#### [Prompt]
A bare number is the expected answer: the count of lines in the data holding "linecap".

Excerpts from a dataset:
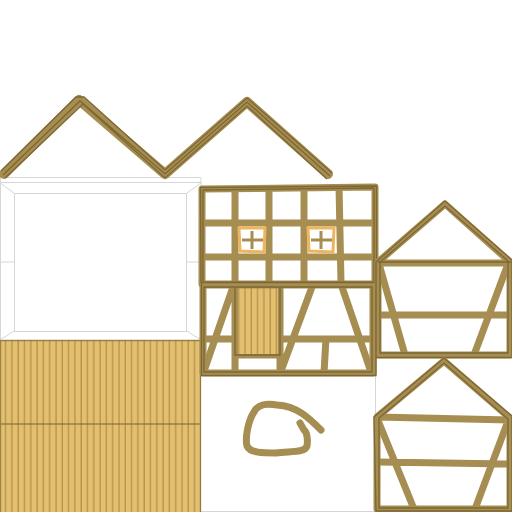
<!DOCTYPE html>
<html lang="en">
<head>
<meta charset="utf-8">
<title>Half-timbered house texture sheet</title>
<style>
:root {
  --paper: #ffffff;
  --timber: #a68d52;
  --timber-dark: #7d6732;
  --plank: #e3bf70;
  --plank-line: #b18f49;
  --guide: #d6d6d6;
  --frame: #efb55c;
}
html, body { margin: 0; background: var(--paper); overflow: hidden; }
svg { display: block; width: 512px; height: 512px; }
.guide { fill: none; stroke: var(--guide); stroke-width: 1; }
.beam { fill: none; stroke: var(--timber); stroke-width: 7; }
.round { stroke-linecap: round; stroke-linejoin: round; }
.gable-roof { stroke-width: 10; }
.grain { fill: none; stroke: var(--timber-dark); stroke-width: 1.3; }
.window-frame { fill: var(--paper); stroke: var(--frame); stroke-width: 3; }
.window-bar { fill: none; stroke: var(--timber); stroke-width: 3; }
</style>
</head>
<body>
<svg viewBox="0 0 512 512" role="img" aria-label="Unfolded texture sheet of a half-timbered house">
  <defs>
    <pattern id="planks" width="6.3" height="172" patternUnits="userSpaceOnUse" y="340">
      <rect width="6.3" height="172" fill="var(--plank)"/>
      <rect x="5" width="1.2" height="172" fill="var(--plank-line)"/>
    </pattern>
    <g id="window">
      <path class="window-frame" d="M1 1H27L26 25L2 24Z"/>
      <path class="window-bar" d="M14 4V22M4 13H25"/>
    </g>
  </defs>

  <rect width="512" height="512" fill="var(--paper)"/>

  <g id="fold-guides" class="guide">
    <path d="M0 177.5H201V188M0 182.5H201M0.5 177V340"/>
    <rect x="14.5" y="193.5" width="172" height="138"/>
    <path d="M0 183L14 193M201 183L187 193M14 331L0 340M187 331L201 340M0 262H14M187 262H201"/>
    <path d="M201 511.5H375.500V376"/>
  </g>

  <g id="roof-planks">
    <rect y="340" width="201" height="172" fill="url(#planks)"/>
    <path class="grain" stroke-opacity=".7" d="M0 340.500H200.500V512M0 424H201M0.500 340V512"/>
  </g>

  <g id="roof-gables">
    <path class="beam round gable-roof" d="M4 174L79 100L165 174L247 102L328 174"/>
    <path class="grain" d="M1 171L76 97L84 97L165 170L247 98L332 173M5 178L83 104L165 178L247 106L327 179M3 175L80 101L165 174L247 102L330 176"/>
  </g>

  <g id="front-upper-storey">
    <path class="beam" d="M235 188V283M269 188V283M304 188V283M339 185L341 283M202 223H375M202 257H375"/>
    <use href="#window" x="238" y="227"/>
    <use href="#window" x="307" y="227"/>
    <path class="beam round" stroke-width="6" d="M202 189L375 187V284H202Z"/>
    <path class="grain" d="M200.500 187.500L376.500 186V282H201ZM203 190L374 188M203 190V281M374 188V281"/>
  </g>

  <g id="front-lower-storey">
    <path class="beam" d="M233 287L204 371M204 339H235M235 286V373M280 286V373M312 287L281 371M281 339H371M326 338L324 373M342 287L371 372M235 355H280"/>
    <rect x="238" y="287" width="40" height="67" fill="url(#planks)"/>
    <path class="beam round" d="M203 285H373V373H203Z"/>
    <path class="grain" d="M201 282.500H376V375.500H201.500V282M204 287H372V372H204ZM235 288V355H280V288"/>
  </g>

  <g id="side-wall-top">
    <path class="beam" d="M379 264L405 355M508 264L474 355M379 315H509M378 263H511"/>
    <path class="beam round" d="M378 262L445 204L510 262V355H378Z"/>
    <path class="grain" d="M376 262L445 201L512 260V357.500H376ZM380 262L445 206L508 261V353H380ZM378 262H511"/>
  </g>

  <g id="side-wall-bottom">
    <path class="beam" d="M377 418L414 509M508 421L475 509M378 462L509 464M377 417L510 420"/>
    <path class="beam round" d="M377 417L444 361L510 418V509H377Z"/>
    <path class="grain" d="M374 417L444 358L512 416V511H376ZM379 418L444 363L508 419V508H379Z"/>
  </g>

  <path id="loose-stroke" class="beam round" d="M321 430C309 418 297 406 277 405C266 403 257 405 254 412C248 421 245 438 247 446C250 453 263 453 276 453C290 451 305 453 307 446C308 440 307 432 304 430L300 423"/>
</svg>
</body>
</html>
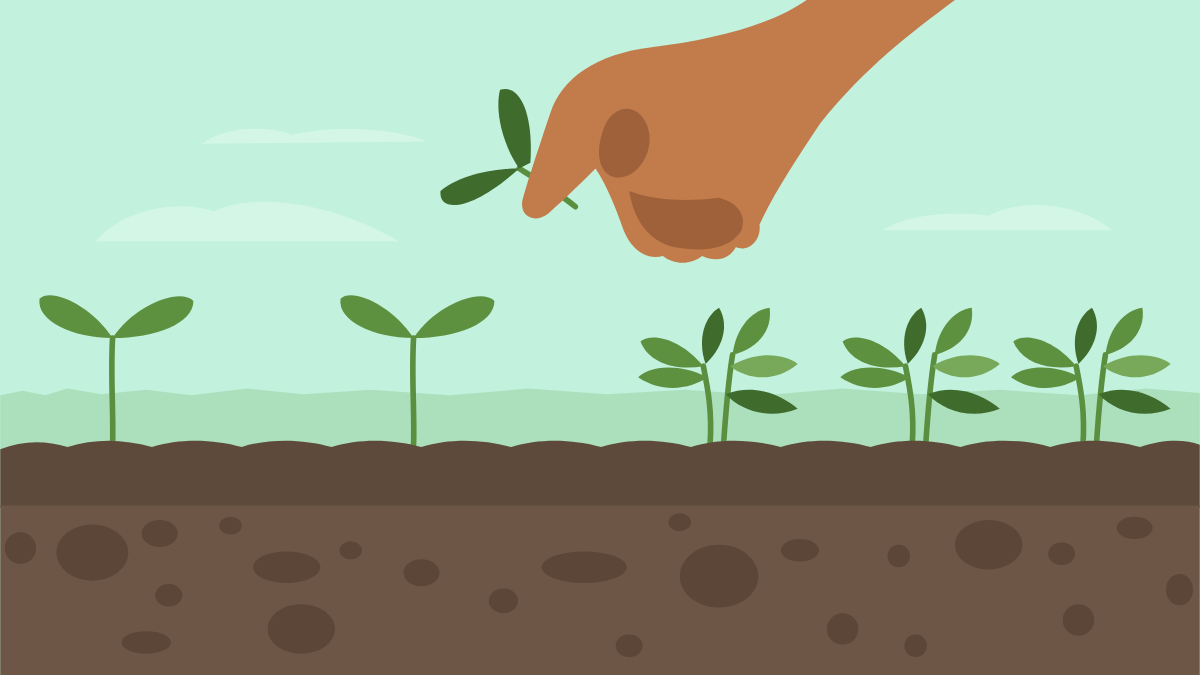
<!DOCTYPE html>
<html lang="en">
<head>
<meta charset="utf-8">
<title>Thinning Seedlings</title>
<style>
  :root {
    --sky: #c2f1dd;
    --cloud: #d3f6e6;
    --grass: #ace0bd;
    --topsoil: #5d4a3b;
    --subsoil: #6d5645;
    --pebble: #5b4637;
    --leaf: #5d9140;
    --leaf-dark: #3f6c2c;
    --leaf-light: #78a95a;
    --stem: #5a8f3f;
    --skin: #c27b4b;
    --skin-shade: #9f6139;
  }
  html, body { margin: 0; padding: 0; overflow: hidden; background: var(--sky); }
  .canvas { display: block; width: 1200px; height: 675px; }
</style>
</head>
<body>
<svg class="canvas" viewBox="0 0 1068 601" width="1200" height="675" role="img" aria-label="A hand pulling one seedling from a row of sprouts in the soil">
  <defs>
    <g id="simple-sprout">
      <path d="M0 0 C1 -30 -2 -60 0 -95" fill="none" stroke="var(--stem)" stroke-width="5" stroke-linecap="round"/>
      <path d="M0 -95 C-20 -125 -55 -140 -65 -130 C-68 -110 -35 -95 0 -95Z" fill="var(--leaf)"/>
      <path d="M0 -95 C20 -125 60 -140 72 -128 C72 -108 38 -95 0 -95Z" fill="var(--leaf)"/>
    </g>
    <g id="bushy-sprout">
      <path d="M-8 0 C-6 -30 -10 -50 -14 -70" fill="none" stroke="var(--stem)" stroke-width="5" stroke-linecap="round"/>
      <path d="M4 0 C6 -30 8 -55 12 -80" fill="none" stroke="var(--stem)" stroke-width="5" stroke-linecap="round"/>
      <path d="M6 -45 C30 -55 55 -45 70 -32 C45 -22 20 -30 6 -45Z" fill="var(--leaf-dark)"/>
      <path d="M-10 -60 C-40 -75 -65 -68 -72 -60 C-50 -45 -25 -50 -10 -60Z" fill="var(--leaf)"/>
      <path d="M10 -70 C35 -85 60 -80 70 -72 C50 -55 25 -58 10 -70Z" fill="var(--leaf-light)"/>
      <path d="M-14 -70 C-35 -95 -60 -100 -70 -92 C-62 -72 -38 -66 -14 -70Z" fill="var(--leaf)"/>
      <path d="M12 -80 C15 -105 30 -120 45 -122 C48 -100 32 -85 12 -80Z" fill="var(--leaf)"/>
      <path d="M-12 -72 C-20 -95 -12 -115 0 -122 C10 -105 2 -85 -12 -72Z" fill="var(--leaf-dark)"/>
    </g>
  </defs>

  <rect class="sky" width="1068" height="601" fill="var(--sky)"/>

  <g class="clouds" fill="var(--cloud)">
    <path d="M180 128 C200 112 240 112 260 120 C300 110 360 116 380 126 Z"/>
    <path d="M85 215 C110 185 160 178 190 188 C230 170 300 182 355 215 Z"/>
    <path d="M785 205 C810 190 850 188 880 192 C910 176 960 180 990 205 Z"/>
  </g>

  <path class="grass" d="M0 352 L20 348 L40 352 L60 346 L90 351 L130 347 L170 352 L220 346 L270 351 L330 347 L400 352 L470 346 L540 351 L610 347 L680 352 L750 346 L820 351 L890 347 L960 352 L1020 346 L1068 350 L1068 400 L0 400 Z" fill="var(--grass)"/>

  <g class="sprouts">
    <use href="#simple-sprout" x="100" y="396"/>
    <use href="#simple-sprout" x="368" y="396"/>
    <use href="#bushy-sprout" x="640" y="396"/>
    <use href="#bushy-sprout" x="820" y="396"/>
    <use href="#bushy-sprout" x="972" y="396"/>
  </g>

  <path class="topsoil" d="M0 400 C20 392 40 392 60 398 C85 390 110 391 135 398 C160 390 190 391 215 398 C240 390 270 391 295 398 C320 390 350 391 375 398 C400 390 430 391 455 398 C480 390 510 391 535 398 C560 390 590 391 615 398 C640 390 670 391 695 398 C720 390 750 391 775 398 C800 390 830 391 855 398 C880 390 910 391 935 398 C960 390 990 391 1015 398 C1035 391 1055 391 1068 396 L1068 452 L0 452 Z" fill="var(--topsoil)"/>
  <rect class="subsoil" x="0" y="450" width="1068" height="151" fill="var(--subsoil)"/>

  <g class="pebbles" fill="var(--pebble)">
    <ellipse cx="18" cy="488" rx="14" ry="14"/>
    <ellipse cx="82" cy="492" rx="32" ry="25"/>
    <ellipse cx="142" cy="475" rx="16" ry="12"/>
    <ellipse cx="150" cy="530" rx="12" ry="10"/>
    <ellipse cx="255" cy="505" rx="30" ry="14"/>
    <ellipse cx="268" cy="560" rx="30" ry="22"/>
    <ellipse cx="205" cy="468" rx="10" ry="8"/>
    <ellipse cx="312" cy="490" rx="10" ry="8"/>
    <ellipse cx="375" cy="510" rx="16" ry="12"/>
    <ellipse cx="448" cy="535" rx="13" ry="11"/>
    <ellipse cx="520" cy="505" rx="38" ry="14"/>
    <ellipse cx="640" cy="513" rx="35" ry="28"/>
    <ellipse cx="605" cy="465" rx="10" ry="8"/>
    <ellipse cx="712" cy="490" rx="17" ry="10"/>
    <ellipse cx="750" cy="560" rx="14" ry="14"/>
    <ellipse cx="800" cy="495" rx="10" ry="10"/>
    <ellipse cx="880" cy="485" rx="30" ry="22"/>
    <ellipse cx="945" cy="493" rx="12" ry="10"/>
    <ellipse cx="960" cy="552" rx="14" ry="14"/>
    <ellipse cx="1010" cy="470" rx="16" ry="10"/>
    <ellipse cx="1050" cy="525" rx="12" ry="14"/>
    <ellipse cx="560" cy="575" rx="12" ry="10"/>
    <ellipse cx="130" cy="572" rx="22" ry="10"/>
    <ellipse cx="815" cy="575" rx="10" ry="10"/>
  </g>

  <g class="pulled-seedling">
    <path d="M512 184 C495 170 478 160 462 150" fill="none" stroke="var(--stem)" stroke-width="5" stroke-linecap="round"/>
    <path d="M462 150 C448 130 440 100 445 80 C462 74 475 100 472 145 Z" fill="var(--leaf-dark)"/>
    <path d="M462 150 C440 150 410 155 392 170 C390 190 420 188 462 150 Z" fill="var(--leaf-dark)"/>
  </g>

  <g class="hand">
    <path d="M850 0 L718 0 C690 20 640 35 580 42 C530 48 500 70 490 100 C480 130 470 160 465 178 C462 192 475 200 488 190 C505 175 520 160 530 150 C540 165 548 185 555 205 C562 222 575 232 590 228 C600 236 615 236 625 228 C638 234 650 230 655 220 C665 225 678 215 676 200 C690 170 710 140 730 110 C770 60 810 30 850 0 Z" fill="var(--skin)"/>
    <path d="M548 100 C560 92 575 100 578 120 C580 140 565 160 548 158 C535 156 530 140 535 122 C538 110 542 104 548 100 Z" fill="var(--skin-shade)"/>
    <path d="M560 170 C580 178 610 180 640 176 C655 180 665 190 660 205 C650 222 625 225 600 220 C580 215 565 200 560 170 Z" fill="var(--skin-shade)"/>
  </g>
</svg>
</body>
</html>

#### [Response to this task]
5